§ **WORK TO COMPLETE**
Find every line of the data below that has "under" in it. Reply with the number only.
[LISTED ENTRIES Boundary: Start]
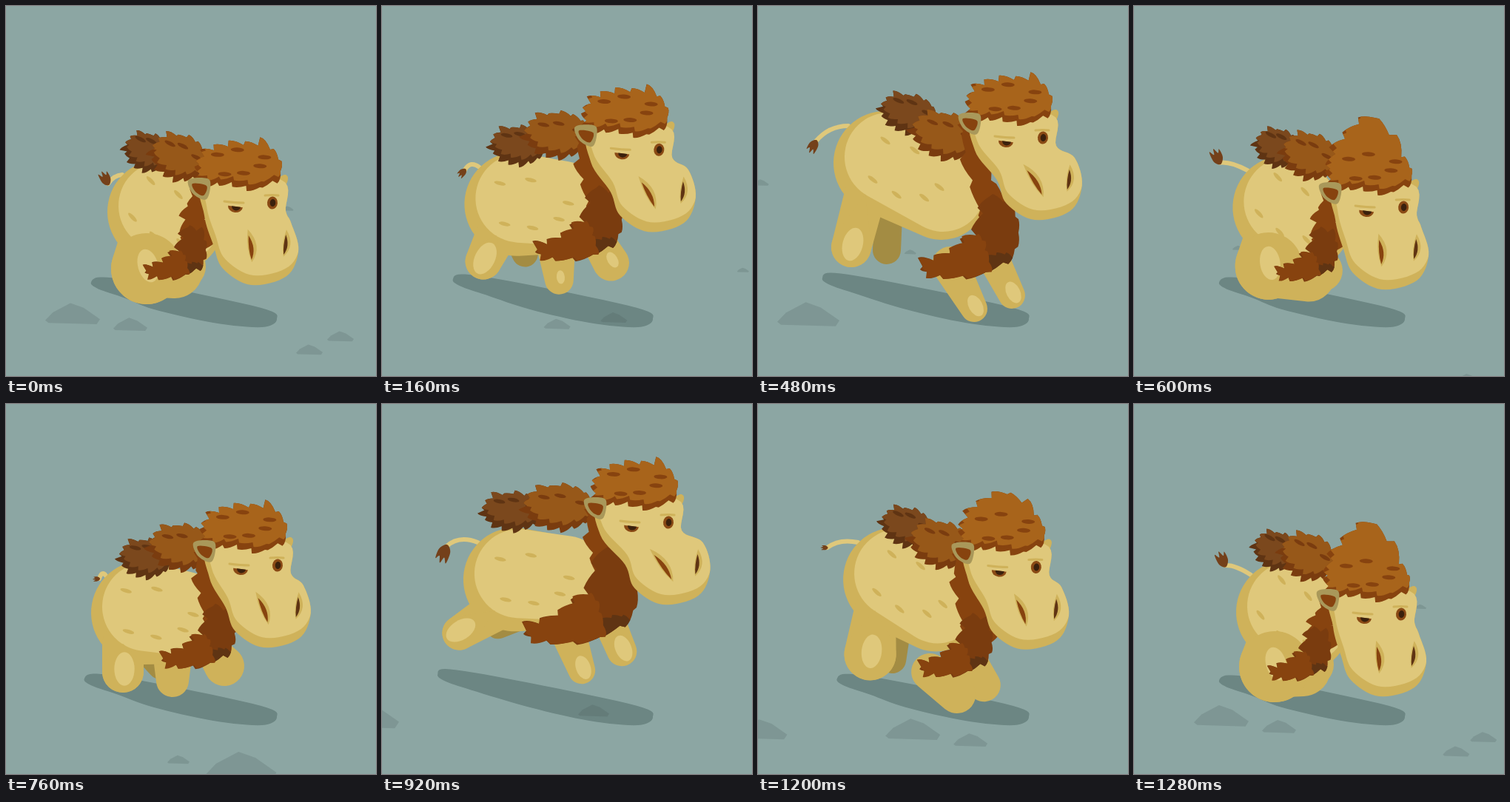
Animation, 500 px wide and 500 px high, one loop 1.32 s. Source, as an HTML page with a canvas:

```html
<!DOCTYPE html>
<html lang="en">
<head>
<meta charset="utf-8">
<title>Galloping camel</title>
<style>
html, body { margin: 0; width: 100%; height: 100%; overflow: hidden; background: #8ca6a3; }
canvas { display: block; width: 500px; height: 500px; }
</style>
</head>
<body>
<canvas id="stage" width="500" height="500"></canvas>
<script>
const c = document.getElementById('stage').getContext('2d');
const LOOP = 1320, STRIDE = 660, STEP = 40, TAU = Math.PI * 2;
const SKY = '#8ca6a3', LIGHT = '#dfc87b', SHADE = '#cfb25a', FAR = '#a38c43';
const HAIR = '#a8641b', MANE = '#87430f', CHEST = '#7a3c0f', DARK = '#5f3413', EYE = '#8a4a15', PUPIL = '#3a210d';

// Joints at five moments of a stride: tuck, rise, flight, landing, drop.
const TIMES = [0, 100, 300, 480, 620];
const JOINTS = {
  head: [[335,269,0], [342,221,0], [365,156,0], [360,181,0], [336,287,45]], // third: hair lift
  rump: [[207,278], [185,282], [179,228], [172,212], [208,281]],
  chest: [[250,338], [285,320], [312,265], [320,320], [245,342]],
  humpBack: [[192,197], [190,208], [177,134], [205,145], [193,198]],
  humpFront: [[235,204], [237,193], [242,133], [254,175], [236,206]],
  tail: [[138,240], [126,236], [80,185], [78,183], [123,218]],
  hind: [[190,355,48], [158,362,28], [98,302,23], [126,326,27], [190,355,48]], // feet: x, y, radius
  hindFar: [[190,365,18], [209,354,18], [149,294,17], [174,330,19], [190,365,18]],
  front: [[228,357,38], [225,374,22], [279,361,18], [292,409,18], [228,357,38]],
  frontFar: [[240,352,30], [295,354,27], [329,335,19], [343,391,18], [240,352,30]]
};

const mod = (a, n) => ((a % n) + n) % n;
const clamp = v => Math.max(0, Math.min(1, v));
const rnd = k => mod(Math.sin(k * 12.9898 + 4.1) * 43758.5453, 1);
const add = (p, x, y) => [p[0] + x, p[1] + y];
const mix = (a, b, s) => [a[0] + (b[0] - a[0]) * s, a[1] + (b[1] - a[1]) * s];
const shift = (pts, x, y) => pts.map(p => add(p, x, y));

// Periodic cubic interpolation between the key moments.
function joint(keys, p) {
  const n = TIMES.length;
  const time = i => TIMES[mod(i, n)] + Math.floor(i / n) * STRIDE;
  let i = n - 1;
  while (TIMES[i] > p) i--;
  const near = [i - 1, i, i + 1, i + 2];
  const [t0, t1, t2, t3] = near.map(time), [a, b, d, e] = near.map(k => keys[mod(k, n)]);
  const h = t2 - t1, s = (p - t1) / h, s2 = s * s, s3 = s2 * s;
  return b.map((v, k) => {
    const m1 = (d[k] - a[k]) / (t2 - t0) * h, m2 = (e[k] - v) / (t3 - t1) * h;
    return v * (2 * s3 - 3 * s2 + 1) + m1 * (s3 - 2 * s2 + s) + d[k] * (3 * s2 - 2 * s3) + m2 * (s3 - s2);
  });
}

function rigAt(p) {
  const rig = {};
  for (const name in JOINTS) rig[name] = joint(JOINTS[name], p);
  rig.rise = clamp((275 - rig.head[1]) / 115);
  rig.muzzle = add(rig.head, 4 + 23 * rig.rise, 56);
  rig.shoulder = add(mix(rig.rump, rig.chest, .5), 2, -12);
  rig.tilt = Math.atan2(rig.shoulder[1] - rig.rump[1], rig.shoulder[0] - rig.rump[0]);
  return rig;
}

function fill(color) { c.fillStyle = color; c.fill(); }
function inside(draw) { c.save(); c.clip(); draw(); c.restore(); }

function spline(pts, i, s) {
  return [0, 1].map(k => {
    const [a, b, d, e] = [-1, 0, 1, 2].map(o => pts[mod(i + o, pts.length)][k]);
    return .5 * (2 * b + (d - a) * s + (2 * a - 5 * b + 4 * d - e) * s * s + (3 * b - a - 3 * d + e) * s ** 3);
  });
}
function smooth(pts, color) {
  c.beginPath();
  for (let k = 0; k < pts.length * 8; k++) c.lineTo(...spline(pts, k >> 3, k % 8 / 8));
  c.closePath();
  fill(color);
}
// Clockwise outline with two locks per segment, swept to the left.
function fur(pts, size, color) {
  c.beginPath();
  c.moveTo(...pts[0]);
  for (let k = 0; k < pts.length * 2; k++) {
    const p = spline(pts, k >> 1, k % 2 / 2), q = spline(pts, k >> 1, k % 2 / 2 + .5);
    const dx = q[0] - p[0], dy = q[1] - p[1], len = Math.hypot(dx, dy) || 1;
    const r = Math.min(size, len) * (.15 + .8 * rnd(k + 9)), nx = dy / len * r, ny = -dx / len * r;
    const back = dx < 0, tip = add(mix(p, q, back ? .8 : .2), nx - r * .35, ny);
    const bulge = add(mix(tip, back ? p : q, .45), nx * .45, ny * .45);
    if (back) {
      c.quadraticCurveTo(...bulge, ...tip);
      c.lineTo(...q);
    } else {
      c.lineTo(...tip);
      c.quadraticCurveTo(...bulge, ...q);
    }
  }
  c.closePath();
  fill(color);
}
function poly(pts, color) {
  c.beginPath();
  pts.forEach(p => c.lineTo(...p));
  fill(color);
}
function oval(p, rx, ry, rot, color, end = TAU) {
  c.beginPath();
  c.ellipse(p[0], p[1], rx, ry, rot, 0, end);
  fill(color);
}
function ring(p, rx, ry, rot, n = 8) {
  return Array.from({ length: n }, (_, i) => {
    const x = rx * Math.cos(i * TAU / n), y = ry * Math.sin(i * TAU / n);
    return add(p, x * Math.cos(rot) - y * Math.sin(rot), x * Math.sin(rot) + y * Math.cos(rot));
  });
}
// Two circles joined by their outer tangents.
function limb(a, ra, b, rb, color) {
  const d = Math.hypot(b[0] - a[0], b[1] - a[1]), dir = Math.atan2(b[1] - a[1], b[0] - a[0]);
  const k = Math.acos(Math.max(-1, Math.min(1, (ra - rb) / (d || 1))));
  c.beginPath();
  c.arc(a[0], a[1], ra, dir + k, dir - k + TAU);
  c.arc(b[0], b[1], rb, dir - k, dir + k);
  c.closePath();
  fill(color);
}
function stroke(a, bend, b, w, color) {
  c.beginPath();
  c.moveTo(...a);
  c.quadraticCurveTo(...bend, ...b);
  c.lineWidth = w;
  c.lineCap = 'round';
  c.strokeStyle = color;
  c.stroke();
}
function leaf(a, b, w, color) {
  const m = mix(a, b, .55), dx = b[0] - a[0], dy = b[1] - a[1], l = Math.hypot(dx, dy);
  c.beginPath();
  c.moveTo(...a);
  c.quadraticCurveTo(m[0] + dy / l * w * 1.5, m[1] - dx / l * w * 1.5, ...b);
  c.quadraticCurveTo(m[0] - dy / l * w * .5, m[1] + dx / l * w * .5, ...a);
  fill(color);
}
// Rows of short flecks around a centre.
function flecks(p, count, w, h, rot, len, color) {
  for (let i = 0; i < count; i++) {
    const x = (i % 3 - 1 + (rnd(i) - .5) * .6) * w, y = (Math.floor(i / 3) - .5 + (rnd(i + 5) - .5) * .7) * h;
    const at = add(p, x * Math.cos(rot) - y * Math.sin(rot), x * Math.sin(rot) + y * Math.cos(rot));
    oval(at, len, len * .33, rot + .15, color);
  }
}

// Ground covered since zero: slow in the tuck, fast in flight.
function travel(t) {
  const a = TAU * t / STRIDE;
  return 72 * t / STEP - (40 * Math.sin(a) + 3.5 * Math.sin(2 * a)) / (TAU * STEP / STRIDE);
}
// moment, x, y, width
const ROCKS = [
  [0, 90,417,74], [0, 168,431,46], [0, 452,447,36], [0, 410,465,36], [480, 68,418,84], [320, 104,245,22],
  [320, 349,345,16], [760, 233,481,30], [760, 318,490,95], [920, 286,415,42], [1080, 265,493,70],
  [1080, 195,462,36], [1080, 427,266,26], [1080, 469,279,16]
];
function ground(t, rise) {
  const l = 115 - 42 * rise * rise, y = 358 + (l - 73) * .2;
  smooth([[l, y + 7], [l + 17, y], [200, 377], [345, 408], [366, 423], [346, 434],
    [280, 428], [200, 410], [l + 45, y + 28], [l + 10, y + 16]], '#6c8683');
  for (const [t0, x, y0, w] of ROCKS) {
    const dt = mod(t - t0 + LOOP / 2, LOOP) - LOOP / 2;
    if (Math.abs(dt) > 400) continue;
    const depth = (y0 - x * .2 - 200) / 200, speed = Math.min(1.05, .24 + .85 * depth * depth);
    const d = speed * (travel(t0 + dt) - travel(t0)), p = [x - d, y0 - d * .2 * Math.min(1, speed * 1.2)];
    const h = w * .42;
    poly([[-.5, .25], [-.36, -.1], [-.04, -.5], [.2, -.3], [.5, .2], [.44, .42], [-.44, .36]]
      .map(q => add(p, q[0] * w, q[1] * h)), 'rgba(60,80,78,.18)');
  }
}

function leg(root, r, foot, color, sole) {
  limb(root, r, foot, foot[2], color);
  const long = Math.min(foot[2], 24) * sole;
  if (long > 1) {
    const rot = Math.atan2(foot[1] - root[1], foot[0] - root[0]);
    oval(add(foot, 2, -4), long, long * .6, rot, LIGHT);
  }
}

function drawTail({ tail, rump, rise }) {
  const base = add(rump, -50, -50), dx = -8 / 22, dy = (38 * rise - 17) / 22;
  stroke(base, add(mix(base, tail, .6), 0, -6 - 8 * rise), tail, 6, LIGHT);
  const at = (u, v) => add(tail, dx * u - dy * v, dy * u + dx * v);
  smooth([at(-3, 0), at(5, -8), at(22, -8), at(15, -3), at(24, 0), at(15, 4), at(20, 8), at(6, 8)], '#74401a');
}

function drawBody(rig) {
  const { rump, shoulder, chest, rise, tilt } = rig, sole = .9 * clamp((rise - .5) * 3);
  leg(add(rump, 5, 50), 19, rig.hindFar, FAR, 0);
  leg(add(chest, -5, 15), 22, rig.frontFar, SHADE, sole);
  leg(add(chest, -60, 30), 25, rig.front, SHADE, sole);
  limb(rump, 70, shoulder, 62, SHADE);
  leg(add(rump, -27, 42), 28, rig.hind, SHADE, 0);
  limb(add(rump, 5, -8), 60, add(shoulder, 2, -6), 57, LIGHT);
  flecks(mix(rump, shoulder, .35), 6, 42, 44, tilt, 8, SHADE);
  leg(add(rump, -27, 42), 0, rig.hind, SHADE, .95);
}

function drawHump(p, rx, ry, rot, dark, light) {
  const shape = ring(p, rx, ry, rot);
  fur(shape, 13, dark);
  inside(() => fur(shift(shape, 3, -9), 11, light));
  flecks(add(p, 2, -4), 3, rx * .5, 14, rot, 8, dark);
}

function drawChest({ head, chest, rise }) {
  const top = add(head, -72, -12), end = add(chest, 14, -18), mid = add(mix(top, end, .5), -9, 0);
  fur([add(top, -11, 0), add(top, 11, 0), add(mid, 13, 0), add(end, 18, 0), add(end, -20, 4), add(mid, -12, 0)], 12, MANE);
  const s = .52 + .48 * rise * rise, at = (x, y) => add(chest, x * s, y * s);
  const tip = [at(-116, 38), at(-72, 17), at(-30, -12)], under = [at(-14, 47), at(-88, 52)];
  fur([...tip, at(-8, -75), at(33, -42), at(32, 10), ...under], 15, CHEST);
  inside(() => fur(ring(at(8, 40), 26 * s, 20 * s, -.7, 5), 10, DARK));
  fur([...tip, at(-16, 12), ...under], 13, MANE);
}

function drawHead({ head, muzzle, rise }) {
  const H = (x, y) => add(head, x, y), M = (x, y) => add(muzzle, x, y);
  smooth([H(30, -33), H(41, -41), H(46, -37), H(43, -27), H(35, -22)], SHADE);

  const skull = [H(-66, -34), H(37, -34), H(43, 8), M(45, -32), M(55, 5), M(39, 40), M(-9, 52),
    M(-47, 30), M(-60, -2), H(-67, 14)];
  smooth(skull, SHADE);
  inside(() => smooth(shift(skull, 3, -13), LIGHT));

  const nostril = (a, b, w, color) => {
    leaf(mix(a, b, -.25), mix(a, b, 1.1), w * 2, SHADE);
    leaf(a, b, w, color);
  };
  nostril(M(-12 - 9 * rise, -15), M(-9 + 12 * rise, 18), 6, MANE);
  nostril(M(38, -16), M(35, 11), 5, DARK);

  stroke(H(-40, -5), H(-25, -3), H(-14, -3), 3, SHADE);
  oval(H(-25, 2), 10, 8, .12, EYE, Math.PI);
  oval(H(-24, 2), 6, 5.5, .12, PUPIL, Math.PI);
  stroke(H(15, -13), H(25, -14), H(33, -13), 3, SHADE);
  oval(H(25, -3), 7, 8.5, .1, EYE);
  oval(H(25.5, -3), 3.8, 5, .1, PUPIL);

  const up = Math.max(0, head[2]);
  const hair = [H(-65, -32), H(-74, -55), H(-54, -74 - up * .5), H(-14, -81 - up), H(22, -75 + up * .1),
    H(36, -46), H(8, -24), H(-30, -31)];
  fur(hair, 16, MANE);
  inside(() => fur(shift(hair, 2, -8), 14, HAIR));
  flecks(H(-18, -58), 6, 28, 22, -.1, 9, MANE);

  smooth([H(-89, -33), H(-72, -37), H(-59, -32), H(-64, -8), H(-82, -15)], '#a9985a');
  smooth([H(-83, -29), H(-64, -26), H(-68, -13), H(-79, -18)], MANE);
}

function draw(t) {
  const rig = rigAt(t % STRIDE), size = 29 + 10 * rig.rise;
  c.fillStyle = SKY;
  c.fillRect(0, 0, 500, 500);
  ground(t, rig.rise);
  drawTail(rig);
  drawBody(rig);
  drawHump(rig.humpBack, size, 23, rig.tilt * .5, DARK, '#7b481d');
  drawHump(rig.humpFront, size + 6, 28, rig.tilt * .5, CHEST, '#975819');
  drawChest(rig);
  drawHead(rig);
}

const start = performance.now();
function tick() {
  const t = (performance.now() - start) % LOOP;
  draw(Math.floor(t / STEP) * STEP);
  requestAnimationFrame(tick);
}
tick();
</script>
</body>
</html>
```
[LISTED ENTRIES Boundary: End]
§ **SOLUTION TO THIS EXERCISE**
3